The primary purpose of this method is to return information about the object, so it is a query method, with a mutation method aspect thrown in. It is obvious that the clean conceptual scheme discussed above does not work nicely in this situation. Still the query method aspect is dominating the mutation method aspect, which justifies calling it a query method. From a practical perspective, you simply need to add to the method documentation that this method is a query method that increments a counter as a side-effect.

Another well-known example is the "Object nextElement()" method of Enumeration for iterating over a collection. This method does three things: It first marks the current element, then advances the position pointer, and finally returns the former current element to the client. Again, this method has both a query and a mutation aspect to it. In my opinion, the query aspect is stronger than the mutation aspect, so I think it is a query method.

From a design perspective, it is cleaner to have two separate methods: one that returns the current element and another one that advances the position pointer. From a practical perspective, you can merge these two methods if you know what you are doing. And in fact, iterating over a collection is such a well-known idiom that every seasoned Java developer knows what he or she is doing when calling "nextElement()."

Yet another common idiom is lazy initialization, as discussed above under initialization methods. Here, a get method is also a hidden initialization method. Again, the main purpose of the method is to return a field's value, which is implemented by initializing the field in the first place before returning its value.

Whenever I face a situation of mixing different method types in one method, I think hard about whether it isn't better to split up the method into two. Most of the time, it is. If not, I don't worry too much either. Methods are there for us to make life easier, not to make it more complicated because some abstract scheme tells us so.

What Have We Gained?

Armed with the vocabulary of method types, we can both better implement and document the code. For example, we can introduce a Javadoc tag @methodtype and then provide the name of the method's type. This tag helps concisely convey information about the method being documented, much more effectively than a verbose description could do. Listing 9 presents some sample annotations.

In a future article, we'll add to the annotations of Listing 9 method properties such as "convenience method" or "template method" that concisely document how a method is to be used and how it is implemented.


We've provided a vocabulary to more effectively talk about methods in Java interfaces and classes. We've provided the most common method types and given them a precise definition. If you feel that we've left out some key method types, let us know. If you know further aliases for the names of the method types provided here, also let me know. You can find a growing catalog of these and other method types as well as the source code of the examples at

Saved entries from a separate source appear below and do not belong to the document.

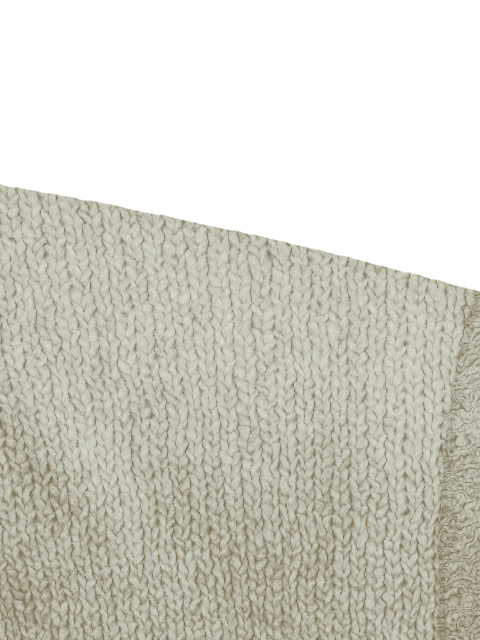
A Shadertoy shader for this texture:

```glsl
float hash(vec2 p) {
    vec3 q = fract(p.xyx * 0.1031);
    q += dot(q, q.yzx + 33.33);
    return fract((q.x + q.y) * q.z);
}

float noise(vec2 p) {
    vec2 cell = floor(p), f = fract(p);
    f = f * f * (3.0 - 2.0 * f);
    return mix(mix(hash(cell), hash(cell + vec2(1, 0)), f.x),
               mix(hash(cell + vec2(0, 1)), hash(cell + vec2(1, 1)), f.x), f.y);
}

// Height of a knit V: x counts columns, y counts rows
float knit(vec2 q) {
    float column = floor(q.x);
    float side = fract(q.x) - 0.5;
    float across = abs(side) * 2.0;
    float leg = step(0.0, side);
    float row = q.y - across * 0.7 + hash(vec2(column, 7.0)) * 0.5 + leg * 0.3;
    float along = fract(row);
    float id = hash(vec2(column * 2.0 + leg, floor(row)));

    // Grooves break into beads where neighbouring loops meet
    float bead = 0.45 + 0.55 * cos(6.2832 * (along - 0.05));
    float outer = pow(across, 5.0) * (0.5 + 0.55 * bead);
    float inner = pow(1.0 - across, 5.0) * (0.3 + 0.45 * bead);
    float strand = sqrt(sin(3.14159 * along));
    float ply = noise(vec2(across * 3.0 + column * 9.0 + leg * 4.0, row * 5.0 + across * 2.0)) - 0.5;
    return (1.0 - outer - inner) * mix(0.52 + 0.2 * id, 1.0, strand) + ply * 0.3 + (id - 0.5) * 0.16;
}

// Soft ridge along a slanted line, faded away from its centre
float fold(vec2 p, vec2 centre, float angle, vec2 size) {
    vec2 d = p - centre;
    float c = cos(angle), s = sin(angle);
    d = vec2(c * d.x + s * d.y, c * d.y - s * d.x) / size;
    return exp(-dot(d, d));
}

void mainImage(out vec4 fragColor, in vec2 fragCoord) {
    vec2 p = fragCoord / iResolution.y;
    p.x += 0.375 - 0.5 * iResolution.x / iResolution.y;
    float pixel = 1.0 / iResolution.y;

    // Columns fan out towards the top; loops wobble slightly
    vec2 wander = vec2(noise(p * 14.0), noise(p * 14.0 + 40.0)) - 0.5;
    vec2 wobble = vec2(noise(p * 75.0 + 9.0), noise(p * 75.0 + 70.0)) - 0.5;
    float u = p.x + (p.y - 0.5) * (0.2 - 0.35 * p.x);
    vec2 body = vec2(u * 33.0, (p.y - 0.05 * p.x) * 54.0);
    float height = knit(body + wander * vec2(0.4, 0.6) + wobble * vec2(0.28, 0.4));

    // Rough cross-wise knit beyond the seam
    float seam = 0.685 + 0.33 * pow(max(p.y - 0.13, 0.0), 2.0)
               + 0.006 * (noise(vec2(p.y * 60.0, 3.0)) - 0.5);
    float beyond = p.x - seam;
    float cuff = knit(vec2((p.y - beyond * 0.3) * 46.0, beyond * 58.0) + wander + wobble * 1.3);
    float inCuff = smoothstep(-0.003, 0.003, beyond);
    height = mix(height, cuff * 0.8 + 0.07, inCuff);

    // Broad light and folds
    float shade = -0.03 - 0.12 * smoothstep(0.4, 0.0, p.y);
    shade += 0.08 * fold(p, vec2(0.36, 0.5), -0.3, vec2(0.4, 0.13));
    shade += 0.08 * fold(p, vec2(0.63, 0.4), 1.4, vec2(0.2, 0.05));
    shade += 0.11 * fold(p, vec2(0.15, 0.27), -1.05, vec2(0.16, 0.04));
    shade -= 0.15 * fold(p, vec2(0.05, 0.27), -0.9, vec2(0.17, 0.05));
    shade -= 0.12 * fold(p, vec2(0.03, 0.07), -0.8, vec2(0.12, 0.06));
    shade -= 0.06 * fold(p, vec2(0.3, 0.2), -0.9, vec2(0.18, 0.07));
    shade -= 0.07 * fold(p, vec2(0.5, 0.2), 1.2, vec2(0.25, 0.08));
    shade -= 0.14 * exp(-pow((beyond - 0.003) / 0.009, 2.0)) + 0.05 * inCuff;

    // Fuzzy fibres running both ways, and fine grain
    float fibre = noise(vec2(p.x + p.y * 0.6, p.y - p.x * 0.6) * vec2(380.0, 170.0))
                + noise(vec2(p.x - p.y * 0.6, p.y + p.x * 0.6) * vec2(380.0, 170.0) + 50.0) - 1.0;
    float grain = noise(p * 500.0) - 0.5;
    float tone = 0.1 + 0.6 * height + shade + 0.17 * fibre + 0.09 * grain;

    // Upper outline
    float outline = 0.711 - 0.17 * p.x - 0.07 * p.x * p.x
                  + 0.002 * (noise(vec2(p.x * 70.0, 1.0)) - 0.5);
    float depth = outline - p.y;
    tone -= 0.07 * exp(-max(depth, 0.0) / 0.015);

    vec3 wool = mix(vec3(0.5, 0.46, 0.35), vec3(0.75, 0.75, 0.69), clamp(tone * 2.0, 0.0, 1.0));
    wool = mix(wool, vec3(0.88, 0.88, 0.825), clamp(tone * 2.0 - 1.0, 0.0, 1.0));
    fragColor = vec4(mix(vec3(1.0), wool, smoothstep(-pixel, pixel, depth)), 1.0);
}
```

I would like to thank my colleagues Dirk Bäumer, Daniel Megert, Wolf Siberski, and Hans Wegener for their comments. The method type names are taken from several different sources: Arnold and Gosling's Java, the Programming Language, Kent Beck's Smalltalk Best Practice Patterns, the Gang-of-Four's Design Patterns. and, most importantly, from common knowledge and use.


  1. Arnold, K. and J. Gosling, The Java Programming Language. Addison-Wesley, 1996.
  2. Beck, K., Smalltalk Best Practice Patterns. Prentice Hall, 1996.
  3. Gamma, E., et al., Design Patterns: Elements of Reusable Object-Oriented Software, Addison-Wesley, 1995.
  4. Meyer, B., Object-Oriented Software Construction, 2nd Edition, Prentice Hall, 1998.
  5. Riehle, D. and E. Dubach, "Working With Java Interfaces and Classes: How to Separate Interfaces From Implementations," Java Report, Vol. 4, No. 7, July 1999, pp 35-46.
  6. Riehle, D. and E. Dubach, "Working with Java Interfaces and Classes: How to maximize design and code reuse in the face of inheritance," Java Report, Vol. 4, No. 10, Oct. 1999, pp 34-46.